The task
Each line of the data below holding the word "message" must be copied.

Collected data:
>>>>>
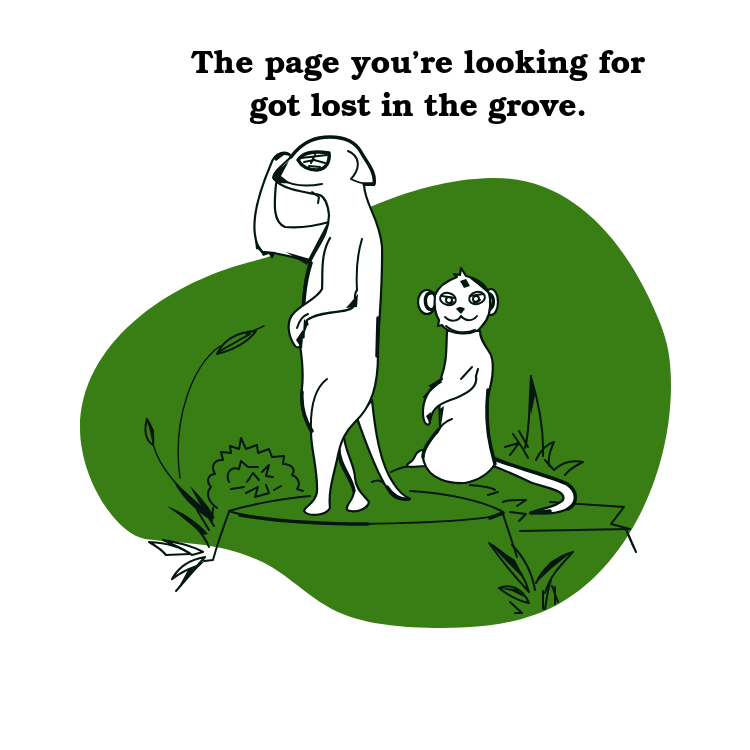
<!DOCTYPE html>
<html lang="en">
<head>
<meta charset="utf-8">
<title>Page not found</title>
<style>
:root { --paper: #fff; --grove: #397d15; --ink: #03170f; --text: #000; }
* { box-sizing: border-box; margin: 0; }
body { width: 750px; height: 750px; overflow: hidden; background: var(--paper); }
.not-found { position: relative; width: 750px; height: 750px; overflow: hidden; }
.message { position: absolute; z-index: 1; left: 118px; top: 38px; width: 600px; text-align: center; color: var(--text); font: 700 32px/43px "TeX Gyre Bonum", "TeX Gyre Schola", serif; white-space: nowrap; }
.message span { display: block; }
.message .second { letter-spacing: -.5px; }
.scene { position: absolute; inset: 0; }
.grove { fill: var(--grove); }
.line { fill: none; stroke: var(--ink); stroke-width: 2; stroke-linecap: round; stroke-linejoin: round; }
.fur { fill: var(--paper); stroke: var(--ink); stroke-width: 2.2; stroke-linecap: round; stroke-linejoin: round; }
.bold { stroke-width: 3.5; }
.thin { stroke-width: 1.4; }
.ink { fill: var(--ink); }
</style>
</head>
<body>
<main class="not-found">
<h1 class="message"><span>The page you’re looking for</span> <span class="second">got lost in the grove.</span></h1>
<svg class="scene" width="750" height="750" viewBox="0 0 750 750" role="img" aria-label="Two meerkats on a tree stump, one shading its eyes to look into the distance">
  <path class="grove" d="M80 428C80 345 165 284 250 262C300 250 335 224 370 207C420 186 460 178 495 178C575 178 628 245 658 318C668 341 671 360 671 385C671 470 630 562 562 602C520 627 470 628 435 628C395 627 355 624 325 605C300 590 285 572 258 560C215 541 180 544 145 539C115 533 80 478 80 428Z"/>

  <g id="reeds">
    <path class="line thin" d="M180 478C172 420 192 366 220 346M246 334L264 326M153 444C160 470 180 490 210 514"/>
    <path class="line" d="M217 354C224 339 238 332 256 331C247 343 232 350 217 354ZM220 351L250 334M147 419C153 428 154 438 153 445C145 440 144 429 147 419Z"/>
    <path class="ink" d="M145 417L154 430L153 445L149 427Z"/>
  </g>

  <g id="bush">
    <path class="line" d="M217 508C207 501 206 492 211 487C205 481 209 474 215 474C210 466 215 459 223 460L221 452L231 453L230 446L239 449L241 438L246 449L257 445L258 453L269 449L272 457L284 456L283 464C292 464 296 470 292 475C300 478 300 486 297 489L303 491"/>
    <path class="line" d="M229 482C225 473 231 466 239 469L241 461L248 467L258 467M262 472L269 465L266 476L273 477M247 482L253 473L259 480M231 489L244 487M246 493L258 487L255 497L269 493L266 485M274 490L281 486"/>
  </g>

  <g id="left-grass">
    <path class="ink" d="M174 482C186 492 202 506 211 517L207 518C192 507 181 496 174 482ZM167 506C184 513 198 522 208 534L203 535C190 523 179 515 167 506ZM190 486C202 498 209 507 215 518L210 519C202 508 196 498 190 486Z"/>
    <path class="fur" d="M149 542C168 543 181 547 190 554L166 555C162 550 156 546 149 542ZM163 540C180 543 195 547 203 552L192 555C183 548 173 545 163 540ZM172 579C178 568 187 560 205 557L197 566C188 569 180 573 172 579Z"/>
    <path class="line" d="M182 514C195 524 205 537 209 547M197 510L209 530M205 512L214 526M213 508L212 521M196 568L176 591"/>
    <path class="ink" d="M176 592L188 570L206 560L186 579Z"/>
  </g>

  <g id="stump">
    <path class="line" d="M229 511C252 504 286 498 310 496M372 482C378 479 382 481 385 485M410 491C446 493 484 501 503 512M503 513C491 521 420 523 362 524C308 524 255 520 229 511M229 512C223 528 217 545 213 560L204 561M503 514L517 557"/>
    <path class="line bold" d="M240 515C280 522 322 524 368 524M490 518L503 513"/>
    <path class="line" d="M391 472C400 467 412 465 424 466M470 485C481 486 492 487 495 490M488 495L498 492M503 502C510 499 518 500 526 500L517 506M510 512L526 514L519 521M550 502L624 507L611 524L630 529L520 531M626 529L636 552"/>
    <path class="ink" d="M624 528L637 553L633 548Z"/>
  </g>

  <g id="back-grass">
    <path class="line" d="M531 376C529 405 530 430 525 448M531 377C538 400 544 428 543 456M505 447L519 443L510 455M513 434L523 449L528 458M519 431L528 447M536 460C541 449 547 444 554 442C550 451 548 457 549 466M554 470C562 462 573 460 583 462C575 466 568 470 565 475M545 460L553 469"/>
    <path class="ink" d="M531 375L535 395L531 415L529 400Z"/>
  </g>
  <g id="front-grass">
    <path class="line" d="M489 543C507 554 523 570 529 592C517 579 506 567 489 543ZM512 545C524 557 532 573 535 590M536 583C543 568 556 557 573 552C562 564 550 575 545 593M499 588C511 583 523 589 529 603C518 601 509 596 499 588ZM510 602L522 613L515 613M545 609C547 596 548 588 551 580M543 591L543 609M552 586L558 602M555 587L555 604"/>
    <path class="ink" d="M489 543L515 560L525 580L508 563ZM573 551L550 562L537 582L552 568ZM499 588L517 589L526 598L512 591Z"/>
  </g>

  <g id="lookout-meerkat">
    <path class="fur" d="M357 418C365 440 375 470 387 488C392 498 400 501 410 499C404 496 399 492 394 484C380 465 375 430 372 400Z"/>
    <path class="line bold" d="M387 487C393 496 400 500 409 499"/>
    <path class="fur" d="M338 446C336 464 351 478 354 492C353 501 345 505 347 510C357 514 368 508 369 502C364 495 356 490 355 478C355 464 344 452 343 430Z"/>
    <path class="line bold" d="M339 450C339 466 352 476 354 491"/>
    <path class="fur" d="M291 156C286 150 275 152 271 164C262 185 252 215 255 235C256 243 259 249 262 252C280 253 295 257 308 262L329 222C312 227 298 228 285 227C273 222 274 205 276 184Z"/>
    <path class="ink" d="M255 240L263 251L276 252L272 259L269 254L263 256L260 250L256 249ZM286 252L310 259L307 265Z"/>
    <path class="fur" d="M274 179C272 172 282 166 291 157C300 143 315 137 330 137C346 137 355 142 361 152C367 163 376 172 374 185L364 185C365 205 379 217 382 246C383 290 378 325 378 355C378 385 372 406 355 422C345 432 341 441 338 455C334 475 328 490 330 508C326 516 308 517 304 511C305 506 315 504 317 492C318 470 311 450 311 432C303 417 300 405 302 388C304 370 301 352 300 345C303 310 302 285 310 262C318 245 329 234 329 215C328 205 326 198 320 195C305 192 283 190 274 179Z"/>
    <path class="line bold" d="M291 157C303 141 316 137 330 137C346 137 356 143 361 152C367 163 376 172 374 184L364 184M303 337C303 305 304 285 311 263M378 318L377 356M312 431C304 419 301 407 302 392"/>
    <path class="line" d="M348 151C360 156 361 168 351 179M351 179C358 183 366 184 372 185M327 379C315 388 310 405 311 432"/>
    <path class="ink" d="M272 178C273 170 281 169 289 161L281 176L290 183C282 184 275 183 272 178ZM273 158C278 151 288 150 292 156L284 155L276 161Z"/>
    <path class="line" d="M281 179C292 186 306 187 322 184M312 192L319 197L318 203"/>
    <path class="fur bold" d="M298 160C304 151 316 151 329 153C330 161 327 169 317 170C309 170 302 167 298 160Z"/>
    <path class="line" d="M301 158L327 155M304 162L314 160L325 163M309 166L320 167M315 155L311 163"/>
    <path class="fur" d="M330 238C320 255 323 275 322 289C317 299 300 305 293 314C286 322 288 336 295 346C300 350 302 345 301 338C304 331 307 326 307 320C320 310 347 314 353 307C358 300 352 296 357 290" />
    <path class="line" d="M357 290C356 272 357 255 362 239M297 328C300 319 303 316 308 314"/>
    <path class="ink" d="M296 340L302 349L304 319L309 324L302 331ZM346 308L358 294L357 307Z"/>
  </g>

  <g id="young-meerkat">
    <path class="fur" d="M493 457C520 470 550 475 568 484C579 492 578 505 565 510C553 515 540 514 530 513C540 508 556 508 563 500C567 490 545 488 530 482C515 475 500 468 490 465Z"/>
    <path class="line bold" d="M497 460C520 469 550 476 567 484C579 492 577 504 568 509M531 513L550 511"/>
    <path class="fur" d="M426 466C414 467 402 468 409 463C417 459 413 452 422 450L432 455Z"/>
    <path class="fur" d="M447 331C446 352 447 362 441 378C438 400 440 417 440 428C430 440 420 452 424 462C429 479 449 484 465 483C480 480 490 472 495 464C488 442 486 420 487 400C492 382 495 367 491 355C486 346 480 340 480 331Z"/>
    <path class="line bold" d="M438 430C430 440 423 449 423 457M488 390C486 412 487 432 491 448L495 464"/>
    <path class="fur" d="M442 379C430 387 422 398 423 415C424 426 430 427 430 421C432 407 441 403 456 398C470 392 478 386 476 376L478 369"/>
    <path class="line" d="M424 397C430 391 434 386 441 382M437 433C440 426 446 421 452 419M472 367L461 379"/>
    <path class="ink" d="M443 377L428 386L432 388ZM440 409L444 406L441 426ZM426 416L431 412L430 424Z"/>
    <ellipse class="fur" cx="427" cy="302" rx="9" ry="12"/>
    <ellipse class="fur" cx="491" cy="302" rx="7" ry="13"/>
    <path class="line bold" d="M433 293C427 292 424 297 426 305C428 311 434 311 435 306M490 294C495 298 494 306 490 309"/>
    <path class="fur" d="M435 295C439 285 449 280 457 277L454 274L460 275L461 268L466 276C480 279 488 286 490 298C491 309 489 319 482 326C475 337 448 335 442 325L438 326L439 320C435 314 434 304 435 295Z"/>
    <path class="ink" d="M460 281L466 279L470 286L464 288ZM468 277C479 280 486 286 489 294L477 284Z"/>
    <g id="young-eyes" class="line">
      <ellipse cx="448" cy="299" rx="8" ry="6" transform="rotate(15 448 299)"/>
      <ellipse cx="477" cy="298" rx="8" ry="6" transform="rotate(-15 477 298)"/>
      <circle cx="449" cy="300" r="3"/>
      <circle cx="476" cy="299" r="3"/>
      <path d="M442 296L455 298M470 296L483 294M453 302L450 304M480 300L474 303"/>
    </g>
    <path class="ink" d="M456 309C459 306 463 307 465 309L461 314Z"/>
    <path class="line" d="M445 317C450 322 458 322 461 316C466 322 473 321 477 316M446 326C454 333 466 334 475 330"/>
  </g>
</svg>
</main>
</body>
</html>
<<<<<
Expected answer
.message { position: absolute; z-index: 1; left: 118px; top: 38px; width: 600px; text-align: center; color: var(--text); font: 700 32px/43px "TeX Gyre Bonum", "TeX Gyre Schola", serif; white-space: nowrap; }
.message span { display: block; }
.message .second { letter-spacing: -.5px; }
<h1 class="message"><span>The page you’re looking for</span> <span class="second">got lost in the grove.</span></h1>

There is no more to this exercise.